The conflict between Mr. X and Emond came to a head in May 2010 when she was in her office speaking on the phone with a colleague. The man was making so much noise in his cubicle that she stood up and hit their shared wall to get him to stop, she told the board.

'Do not cross that line'

"Once she hung up, Mr. X entered her office, with his fists on his hips, and told her: 'What is your problem? … There is a line on the floor and do not cross that line because I do not know what will happen,'" the board's decision claims.

Emond said she was frightened and left to speak with her manager, telling her she could no longer handle the situation and wanted to move. Half an hour later, she returned to her desk and contacted an employee assistance program.

After that, she told the board she experienced "enormous stress." She arrived at work early to avoid crossing paths with Mr. X and wasn't productive until after he left, she said.

Several months later, she moved into a different closed office facing the kitchen, but "Mr. X often passed by, making bizarre noises with his mouth, like taunting or singing," she told the board.

Emond moved into yet another office in December 2010, where she stayed until she left on sick leave the following year.

Other employees testified that Mr. X told loud jokes, was flatulent, interrupted them, used equipment without permission, ran a white noise machine at his desk until he was told to stop, yawned strangely, put his feet up on his desk and made calls to his own work phone to bother others, among other things.

But manager Sheila Ouellette testified that Mr. X is a friendly employee who wanted people to like him but sometimes behaved awkwardly.
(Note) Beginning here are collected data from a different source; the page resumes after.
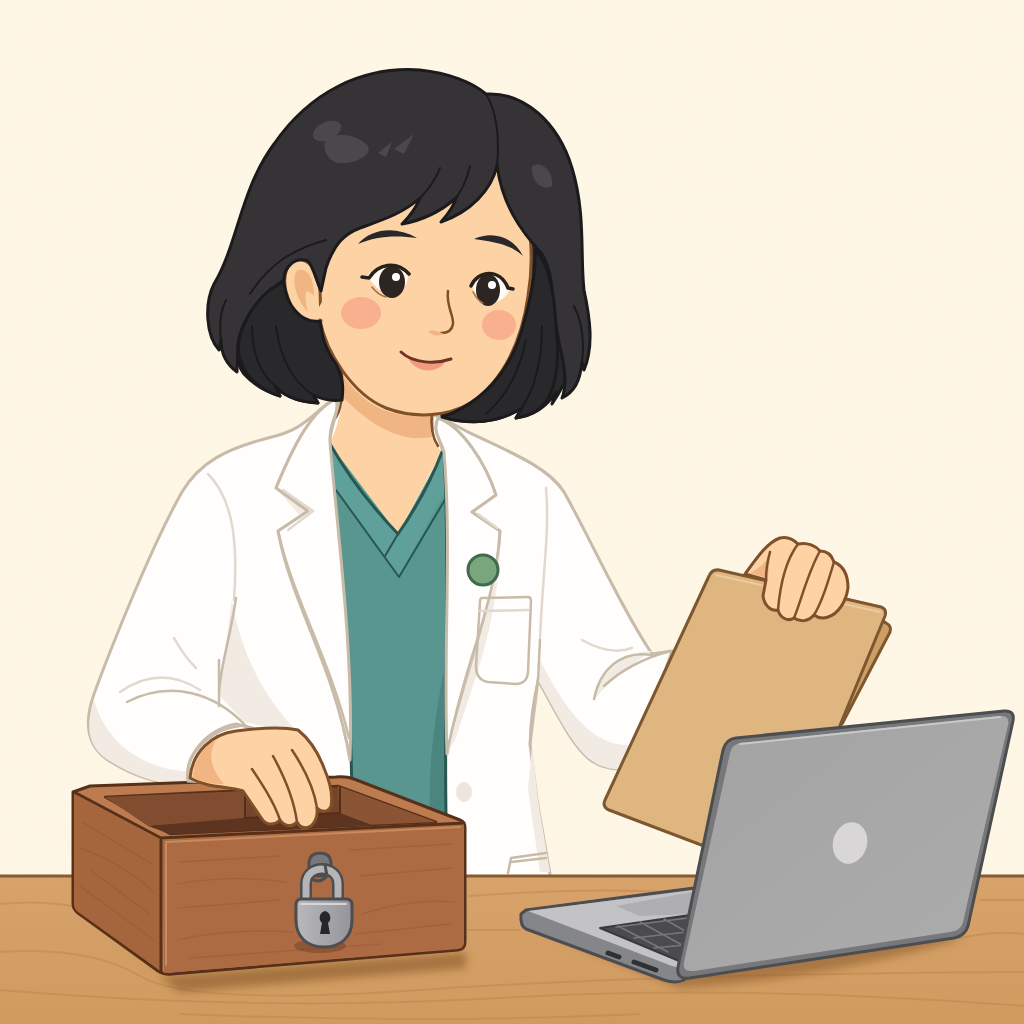
<!DOCTYPE html>
<html lang="en">
<head>
<meta charset="utf-8">
<title>Doctor storing records securely</title>
<style>
:root{--wall:#fff7e6;--desk:#d5a067;--desk-edge:#8a5a30;--skin:#fdd2a4;--skin-shade:#f0b583;--skin-line:#80502a;--hair:#353335;--hair-dark:#29282a;--hair-line:#1b1a1c;--coat:#fffefc;--coat-shade:#f1ebe3;--coat-line:#c9bbaa;--scrub:#5a9690;--scrub-dark:#4a8580;--scrub-line:#285752;--wood:#ac6b42;--wood-side:#a5653d;--wood-rim:#bd7c50;--wood-line:#57301a;--folder:#dfb680;--folder-back:#cd9f65;--folder-line:#7d5730;--metal:#a7a6a7;--metal-line:#4c4d50}
html,body{margin:0;height:100%;overflow:hidden;background:var(--wall)}
svg{display:block;width:1024px;height:1024px}
path,line,polygon,ellipse,circle,rect{stroke-linecap:round;stroke-linejoin:round}
.line{fill:none}
.skin{fill:var(--skin);stroke:var(--skin-line);stroke-width:3}
.skin-line{fill:none;stroke:var(--skin-line);stroke-width:2.5}
.skin-shade{fill:var(--skin-shade)}
.hair{fill:var(--hair);stroke:var(--hair-line);stroke-width:3}
.hair-back{fill:var(--hair-dark);stroke:var(--hair-line);stroke-width:3}
.strand{fill:none;stroke:var(--hair-line);stroke-width:2}
.coat{fill:var(--coat);stroke:var(--coat-line);stroke-width:3}
.coat-line{fill:none;stroke:var(--coat-line);stroke-width:2.5}
.fold{fill:none;stroke:#e2d9ce;stroke-width:2.5}
.coat-shade{fill:var(--coat-shade)}
.wood-line{stroke:var(--wood-line);stroke-width:3}
.grain{fill:none;stroke:#7e4526;stroke-width:1.5;opacity:.22}
.desk-grain{fill:none;stroke:#b67e45;stroke-width:2;opacity:.4}
.metal{stroke:var(--metal-line);stroke-width:3}
</style>
</head>
<body>
<svg viewBox="0 0 1024 1024" role="img" aria-label="A doctor in a white coat reaches into a locked wooden box and holds a folder behind a laptop">
<defs>
<linearGradient id="desk-tone" x1="0" y1="0" x2="0" y2="1"><stop offset="0" stop-color="#d7a36b"/><stop offset="1" stop-color="#d09a5f"/></linearGradient>
<linearGradient id="lid-tone" x1="0" y1="0" x2="1" y2="1"><stop offset="0" stop-color="#a4a3a4"/><stop offset="1" stop-color="#adacad"/></linearGradient>
<linearGradient id="lock-tone"><stop offset="0" stop-color="#b9b9bc"/><stop offset="1" stop-color="#94949a"/></linearGradient>
<filter id="soft" x="-20%" y="-40%" width="140%" height="180%"><feGaussianBlur stdDeviation="4"/></filter>
<filter id="paper" x="0" y="0" width="100%" height="100%"><feTurbulence type="fractalNoise" baseFrequency=".025" numOctaves="3" seed="4"/><feColorMatrix values="0 0 0 0 .93 0 0 0 0 .84 0 0 0 0 .68 0 0 0 .28 0"/></filter>
<clipPath id="face-clip"><path d="M328 236C312 300 318 322 336 360C354 394 390 416 428 415C472 412 512 370 524 320C532 290 534 250 530 225L498 150L420 150Z"/></clipPath>
</defs>

<rect id="wall" width="1024" height="1024" fill="var(--wall)"/>
<rect width="1024" height="875" filter="url(#paper)" opacity=".45"/>

<g id="back-hair">
<path class="hair-back" d="M300 230C245 290 225 350 244 374C255 386 266 392 280 396L276 388C288 398 302 402 318 403L314 396L346 400L420 300L520 230L560 260C590 310 582 360 552 404L556 392C546 408 532 416 516 418L522 408C500 422 474 426 442 417L430 340Z"/>
<path class="strand" d="M246 310Q242 360 276 388M550 300Q556 350 522 408M536 290Q524 360 480 404M270 320Q280 370 314 396"/>
</g>

<g id="coat-body">
<path class="coat" d="M332 400C306 420 302 430 268 438C226 449 200 462 182 492C152 545 112 645 94 694C84 722 86 745 108 760C136 778 164 786 194 785L220 880H551L537 800L530 744L538 680C556 712 570 742 588 758C600 768 614 771 632 768L672 651L652 654C620 606 590 538 564 492C550 468 510 452 468 432L438 416Z"/>
<path class="coat-shade" d="M232 600L219 695L244 722L300 734C264 700 240 650 232 600ZM538 680L528 790L540 872H550L538 800L532 744Z"/>
<path class="coat-shade" d="M538 680C556 712 570 742 588 758C600 768 614 771 632 768L640 744C600 752 570 720 540 660Z"/>
<path class="coat-shade" d="M94 700C84 730 90 748 108 760C136 778 164 786 194 785L192 772C148 770 108 748 94 700ZM652 651C626 650 600 672 594 700C610 680 630 666 652 651Z"/>
<path class="fold" d="M208 474C234 500 238 545 234 600M546 488C550 530 542 580 540 640M174 638Q184 656 196 668M120 692Q160 664 200 690M582 640Q610 656 632 648"/>
<path class="coat-line" d="M236 598C230 640 220 666 219 695M219 660V706M127 702C170 680 214 692 246 726M540 640L538 680M652 655C620 650 600 670 594 699M604 686Q630 662 670 651M538 680Q530 715 530 745M508 873L511 858L546 853M511 862L546 858"/>
</g>

<g id="scrubs">
<path d="M330 444C334 510 350 640 352 800L446 815C444 690 450 560 444 450L398 534Z" fill="var(--scrub)"/>
<path d="M446 660C436 710 428 760 430 815H446Z" fill="var(--scrub-dark)"/>
<path d="M330 444L398 534L444 450L446 490L399 577L336 490Z" fill="#60a09a"/>
<path class="line" d="M330 444C334 510 350 640 352 800M446 815C444 690 450 560 444 450" stroke="var(--scrub-line)" stroke-width="3"/>
<path class="line" d="M336 490L399 577L446 498M385 556L398 534" stroke="var(--scrub-line)" stroke-width="2"/>
</g>

<g id="neck">
<path d="M342 372C344 410 338 424 330 444L398 534L442 452C430 440 432 428 432 412Z" fill="var(--skin)"/>
<path class="skin-shade" d="M342 374C368 412 400 420 434 414V436C400 446 364 420 340 394Z"/>
<path class="skin-line" d="M342 374C342 398 342 410 334 420M432 412C430 430 434 440 438 446"/>
<path class="line" d="M330 444Q356 490 398 534Q426 494 442 452" stroke="var(--scrub-line)" stroke-width="3"/>
</g>

<g id="lapels">
<path class="coat-shade" d="M282 532L302 518L276 488L334 500L350 700V738C336 670 296 590 282 532Z"/>
<path class="coat" d="M336 399C312 410 294 444 276 488L308 511L278 531C292 606 334 664 350 760C354 650 336 520 330 442C330 426 340 412 336 399Z" stroke="none"/>
<path class="coat-line" d="M330 440C328 420 344 406 336 399C312 410 294 444 276 488L308 511L278 531C292 596 332 664 349 738"/>
<path class="coat" d="M438 418C462 426 486 464 496 495L472 512L500 531C496 610 464 680 447 754C443 650 452 550 444 452C440 438 432 432 438 418Z" stroke="none"/>
<path class="coat-shade" d="M500 535C494 610 464 680 448 752L456 738C474 680 500 620 500 535Z"/>
<path class="coat-line" d="M442 450C440 438 432 430 438 418C462 426 486 464 496 495L472 512L500 531C498 570 486 612 474 650C464 682 454 718 447 752M468 432C510 452 546 466 564 492"/>
<path class="fold" d="M283 490L313 511L288 530M478 514L497 528"/>
</g>

<g id="coat-details">
<path class="coat-line" d="M482 598L528 597Q531 597 531 601L528 672Q527 684 516 684L488 682Q476 680 476 666L480 602Q480 598 482 598Z"/>
<path class="fold" d="M480 611L528 610"/>
<ellipse cx="464" cy="792" rx="8" ry="10" fill="#eee6dc"/>
<circle cx="483" cy="570" r="15" fill="#79a67d" stroke="#41694d" stroke-width="3"/>
</g>

<g id="face">
<path class="skin" d="M328 236C316 270 316 296 320 320C326 352 352 394 386 408C412 418 446 418 472 402C504 380 522 340 528 296C534 260 532 220 518 190L497 150L400 160Z"/>
<path class="skin-shade" clip-path="url(#face-clip)" d="M490 150C500 190 520 220 534 240L530 220L510 150Z"/>
<path class="skin" d="M320 290C318 268 308 258 296 260C284 264 282 282 288 298C293 314 304 326 321 321Z"/>
<path class="skin-shade" d="M298 270C310 268 314 282 314 296C304 284 304 296 308 312C296 300 290 276 298 270Z"/>
<path d="M314 316L323 300L328 322Z" fill="var(--skin)"/>
<ellipse cx="361" cy="313" rx="20" ry="16" fill="#f8b08f"/>
<ellipse cx="499" cy="325" rx="17" ry="15" fill="#f8b08f"/>
<g id="eyes">
<path d="M367 276C376 264 398 262 408 276C406 298 384 302 367 276Z" fill="#fffaf2"/>
<path d="M472 286C480 270 502 268 510 288C504 308 480 306 472 286Z" fill="#fffaf2"/>
<ellipse cx="392" cy="282" rx="13" ry="16" fill="#2d2522"/><ellipse cx="488" cy="290" rx="12" ry="16" fill="#2d2522"/>
<circle cx="396" cy="277" r="4" fill="#fff"/><circle cx="492" cy="285" r="4" fill="#fff"/>
<path class="line" d="M362 277L369 278C378 264 396 260 409 274M471 286C478 270 500 268 508 288L513 289" stroke="#29201c" stroke-width="3.5"/>
<path class="line" d="M372 287Q378 295 386 297M473 292Q477 300 483 303" stroke="#a46f4b" stroke-width="1.5"/>
</g>
<path d="M358 244C372 228 396 226 417 238C396 235 376 236 358 244ZM474 239C494 230 514 238 523 256C510 244 494 242 474 239Z" fill="#2a2829"/>
<path class="skin-line" d="M448 291C446 306 454 316 453 324C452 331 446 333 441 333" stroke-width="2"/>
<path class="skin-shade" d="M428 331Q436 329 444 334Q434 338 428 331Z"/>
<path d="M408 358C424 362 438 362 446 361C438 374 416 374 408 358Z" fill="#f19a80"/>
<path class="line" d="M401 352C414 364 436 364 451 359" stroke="#6f3422" stroke-width="3"/>
</g>

<g id="front-hair">
<path class="hair" d="M497 165C492 190 470 212 441 222C448 214 454 206 456 198C440 212 424 220 402 224C410 216 416 208 420 198C402 214 382 220 360 228C344 234 334 244 326 268L321 291C316 280 314 268 308 261C294 256 284 268 284 280C262 294 240 320 238 345L237 372C226 364 221 352 221 340L219 350C206 336 204 304 214 284C238 244 240 190 274 144C310 92 362 66 420 70C448 73 472 82 486 94C524 92 558 122 572 168C586 214 580 256 584 290C590 318 594 346 584 370L582 362C580 382 574 392 562 398C570 378 560 352 556 326C552 300 554 274 542 254C520 230 502 204 497 165Z"/>
<path class="hair-back" d="M284 282C262 290 242 318 238 345C238 366 250 386 280 396L275 386C288 400 304 402 318 403L313 395Q328 402 342 400C344 384 342 376 336 364C324 348 322 334 320 321C302 324 286 306 284 282Z"/>
<path class="hair-back" d="M535 250C548 262 554 290 556 326C560 360 556 386 546 402C538 412 528 416 516 418L522 408C500 422 472 426 442 417C480 404 510 374 523 326C530 300 536 276 535 250Z"/>
<path class="strand" d="M486 94C496 110 500 136 497 165M420 198Q434 184 440 168M456 198Q466 184 470 166M326 240C290 250 268 266 250 294M221 340Q218 316 226 300M582 362Q586 330 574 306M275 386Q252 366 252 326M313 395Q282 374 276 326M522 408Q542 376 542 326M486 414Q516 388 526 340"/>
<g fill="#58575a" opacity=".6"><path d="M326 140C338 132 354 134 366 144C376 152 358 164 340 163C326 162 322 146 326 140Z"/><ellipse cx="327" cy="131" rx="15" ry="9" transform="rotate(-25 327 131)"/><path d="M378 153L392 142L386 157ZM394 149L414 134L404 154Z"/><path d="M532 166C542 160 554 172 552 186C542 192 530 180 532 166Z"/></g>
</g>

<g id="desk">
<rect y="876" width="1024" height="148" fill="url(#desk-tone)"/>
<line x1="0" y1="876" x2="1024" y2="876" stroke="var(--desk-edge)" stroke-width="3"/>
<path class="desk-grain" d="M0 904Q40 900 72 906M470 896Q600 886 700 894M0 952Q90 946 140 976T420 990T1024 972M0 990Q260 1012 500 998T1024 1006M980 900H1024M466 930H520M960 938Q1000 930 1024 934M180 1014Q420 1024 640 1014"/>
</g>

<g id="folder">
<path d="M870 612L886 623Q892 626 890 632L842 724L820 730Z" fill="var(--folder-back)" stroke="var(--folder-line)" stroke-width="3"/>
<path d="M719 570L881 607Q887 609 885 616L834 740L704 846L609 810Q602 807 605 800L709 576Q712 569 719 570Z" fill="var(--folder)" stroke="var(--folder-line)" stroke-width="3"/>
<path class="line" d="M716 575L880 612" stroke="#ebcb9c" stroke-width="2"/>
</g>
<g id="holding-hand">
<path class="skin" d="M745 574C758 556 768 542 780 538C788 536 794 540 798 544C808 542 816 546 820 551C828 551 832 556 834 562C844 566 848 576 848 588C846 602 838 614 828 617C822 619 818 618 814 615C808 622 800 622 794 618C788 622 780 618 778 610C770 612 764 604 763 596L766 580Z"/>
<path class="skin-shade" d="M750 573C762 566 768 560 770 554L768 578Z"/>
<path class="skin-line" d="M798 544C786 560 780 586 778 610M820 551C808 572 802 598 794 618M834 562C828 582 822 602 814 615M770 552Q766 566 766 580"/>
</g>

<g id="laptop">
<path d="M540 930L680 988Q820 980 966 938L900 932Z" fill="#76481f" opacity=".45" filter="url(#soft)"/>
<path class="metal" d="M526 910L694 888L700 960L684 980Q676 984 664 980L526 929Q520 926 521 914Z" fill="#85868a"/>
<path d="M528 911L694 890L686 970L672 966Z" fill="#c3c3c5"/>
<path d="M616 906L692 892L690 914L640 916Z" fill="#afafb2"/>
<path d="M600 928L690 915L684 963Z" fill="#4b4b4f" stroke="#39393d" stroke-width="2"/>
<path class="line" d="M616 927L688 918M634 938L687 932M654 948L685 945M618 926L668 952M640 922L684 946M664 919L687 932" stroke="#77777b" stroke-width="1.5"/>
<path class="line" d="M608 953L619 957M634 962L656 970" stroke="#2f3033" stroke-width="5"/>
<path class="metal" d="M736 738L1004 711Q1015 710 1013 721L968 926Q965 936 954 938L690 978Q676 980 678 967L723 750Q726 739 736 738Z" fill="#77787b"/>
<path d="M741 743L1000 716Q1010 715 1008 725L963 922Q961 931 950 932L694 971Q682 972 684 962L730 753Q732 744 741 743Z" fill="url(#lid-tone)"/>
<path class="line" d="M740 744L1000 717" stroke="#c9c8c9" stroke-width="2"/>
<ellipse cx="850" cy="843" rx="17" ry="21" transform="rotate(16 850 843)" fill="#d8d6d6"/>
</g>

<g id="wooden-box">
<path d="M64 904L160 976L466 952V968L180 992Z" fill="#76481f" opacity=".5" filter="url(#soft)"/>
<path class="wood-line" d="M73 792L90 786L336 777Q346 776 354 779L460 820Q465 822 465 828V942Q465 949 458 950L172 974Q164 975 158 971L78 913Q73 909 73 904Z" fill="var(--wood-rim)"/>
<path d="M74 794L161 840V971L78 912Q74 909 74 904Z" fill="var(--wood-side)"/>
<path d="M162 840L464 824V942Q464 948 458 949L164 973Z" fill="var(--wood)"/>
<path d="M105 797L338 786L436 822L170 834Z" fill="#75452b" stroke="var(--wood-line)" stroke-width="2.5"/>
<path d="M105 797L245 791V818L148 826Z" fill="#804d30"/>
<path d="M338 786L436 822L340 826Z" fill="#8b5535"/>
<path d="M148 826L245 818L340 813L372 825L170 834Z" fill="#5c341f"/>
<path class="line" d="M245 791V818L340 813V787" stroke="#542d19" stroke-width="2"/>
<path class="line wood-line" d="M74 792L161 838L464 823M161 840V972"/>
<path class="line" d="M166 842L460 827M166 844V965" stroke="#c98a5e" stroke-width="2"/>
<path class="grain" d="M82 822L152 864M80 848Q120 862 154 892M80 886L154 940M90 870L150 914M180 862L280 856M350 850L452 844M178 884Q230 874 286 882M360 876L452 868M178 908L280 900M362 914Q410 898 454 902M178 940Q230 928 292 932M356 934L450 924M190 958L380 944"/>
</g>

<g id="padlock">
<ellipse cx="320" cy="946" rx="26" ry="7" fill="#58301a" opacity=".35"/>
<path class="metal" d="M309 862Q310 853 320 853T331 862Q332 870 326 876H314Q308 870 309 862Z" fill="#77777c"/>
<path d="M296 902Q290 930 306 942L312 904Z" fill="#58301a" opacity=".5"/>
<path class="line" d="M306 900V884C306 864 338 864 338 884V900" stroke="var(--metal-line)" stroke-width="12"/>
<path class="line" d="M306 900V884C306 864 338 864 338 884V900" stroke="#b5b5b8" stroke-width="7"/>
<path class="line" d="M312 879Q320 884 327 876L325 865" stroke="var(--metal-line)" stroke-width="3"/>
<path class="metal" d="M301 899H346Q352 899 352 905V920C352 938 340 947 324 947S296 938 296 920V905Q296 899 301 899Z" fill="url(#lock-tone)"/>
<path class="line" d="M301 904H346" stroke="#d6d6d8" stroke-width="2"/>
<path d="M325 911A7 7 0 0 1 328 923L330 934H320L322 923A7 7 0 0 1 325 911Z" fill="#272629"/>
</g>

<g id="reaching-hand">
<path class="coat" d="M188 781C184 756 206 730 236 724L252 728L226 750L206 782Z" stroke="none"/>
<path class="coat-line" d="M188 781C184 756 208 730 240 726"/>
<path class="skin" d="M190 778C192 752 212 734 236 731C258 728 280 726 298 730C308 738 318 752 324 768C330 782 333 796 331 806C328 813 321 812 317 808C318 816 315 824 309 827C303 829 299 826 297 822C292 828 284 826 280 820C274 826 266 825 262 819L243 791C226 786 208 788 190 778Z"/>
<path class="skin-shade" d="M193 778C194 760 202 748 216 740C208 754 210 768 224 784Q206 784 193 778Z"/>
<path class="skin-line" d="M252 769C262 784 274 802 280 820M273 756C284 776 294 800 297 822M292 750C304 768 314 788 317 808"/>
</g>
</svg>
</body>
</html>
She also said he had worked as a correctional officer, and that Mr. X might have been finding it difficult to adjust to an office environment.

Ouellette told the board she didn't think Mr. X was violent, that no one else had filed a complaint against him, and that he was subject to intimidation, ridicule and mockery by colleagues who ganged up on him. 

She said she spoke to Mr. X about washing his feet at his cubicle and that he stopped doing it.

Ouellette described Emond as "a strong personality who works very hard, who likes things to be done her way, and who is easily alarmed," according to the board's decision.

Mr. X files complaint

In August 2011, as she was about to leave for three weeks of vacation, Emond was notified that Mr. X had filed a harassment complaint against her.

In a colleague's office, she said she thought Mr. X was "going to finish" her, then she looked out the window and asked her colleague "to call my daughter" if anything happened to her.

In the following weeks, Emond sought medical help, applied for sick leave and remained on sick leave until March 2013, when she was assigned to the Correctional Service of Canada for one year.

After the secondment, she was supposed to return to her former job but went on sick leave again in April 2014. While she was away, she had been assigned to another, more secure floor of the building to which Mr. X did not have access, but Emond turned down the move.

The harassment complaint Mr. X filed against Emond was partially upheld, and Emond was reprimanded verbally.

Board orders compensation

The employer's counsel argued that Emond suffered from stress, not a disability, and that she was reasonably accommodated with the move to the secure floor.

Her family doctor and a psychologist "essentially concluded that she was suffering from emotional stress caused by Mr. X and that his presence [at the building] made her fear for her safety," board adjudicator Linda Gobeil wrote in her decision.

"They both testified that she actually felt her fear, although it was subjective. They both stated without reservations that she could not work at [the building], despite the employer's proposed accommodation, as long as the situation with Mr. X remained unresolved. They both affirmed that [she] was credible and that her fear of Mr. X was real," she wrote.

Gobeil ordered the employer to move Emond to another building in Ottawa, at the employer's discretion, and to compensate her for lost annual leave, and for the difference between her salary and the amount she received while she was on long-term disability.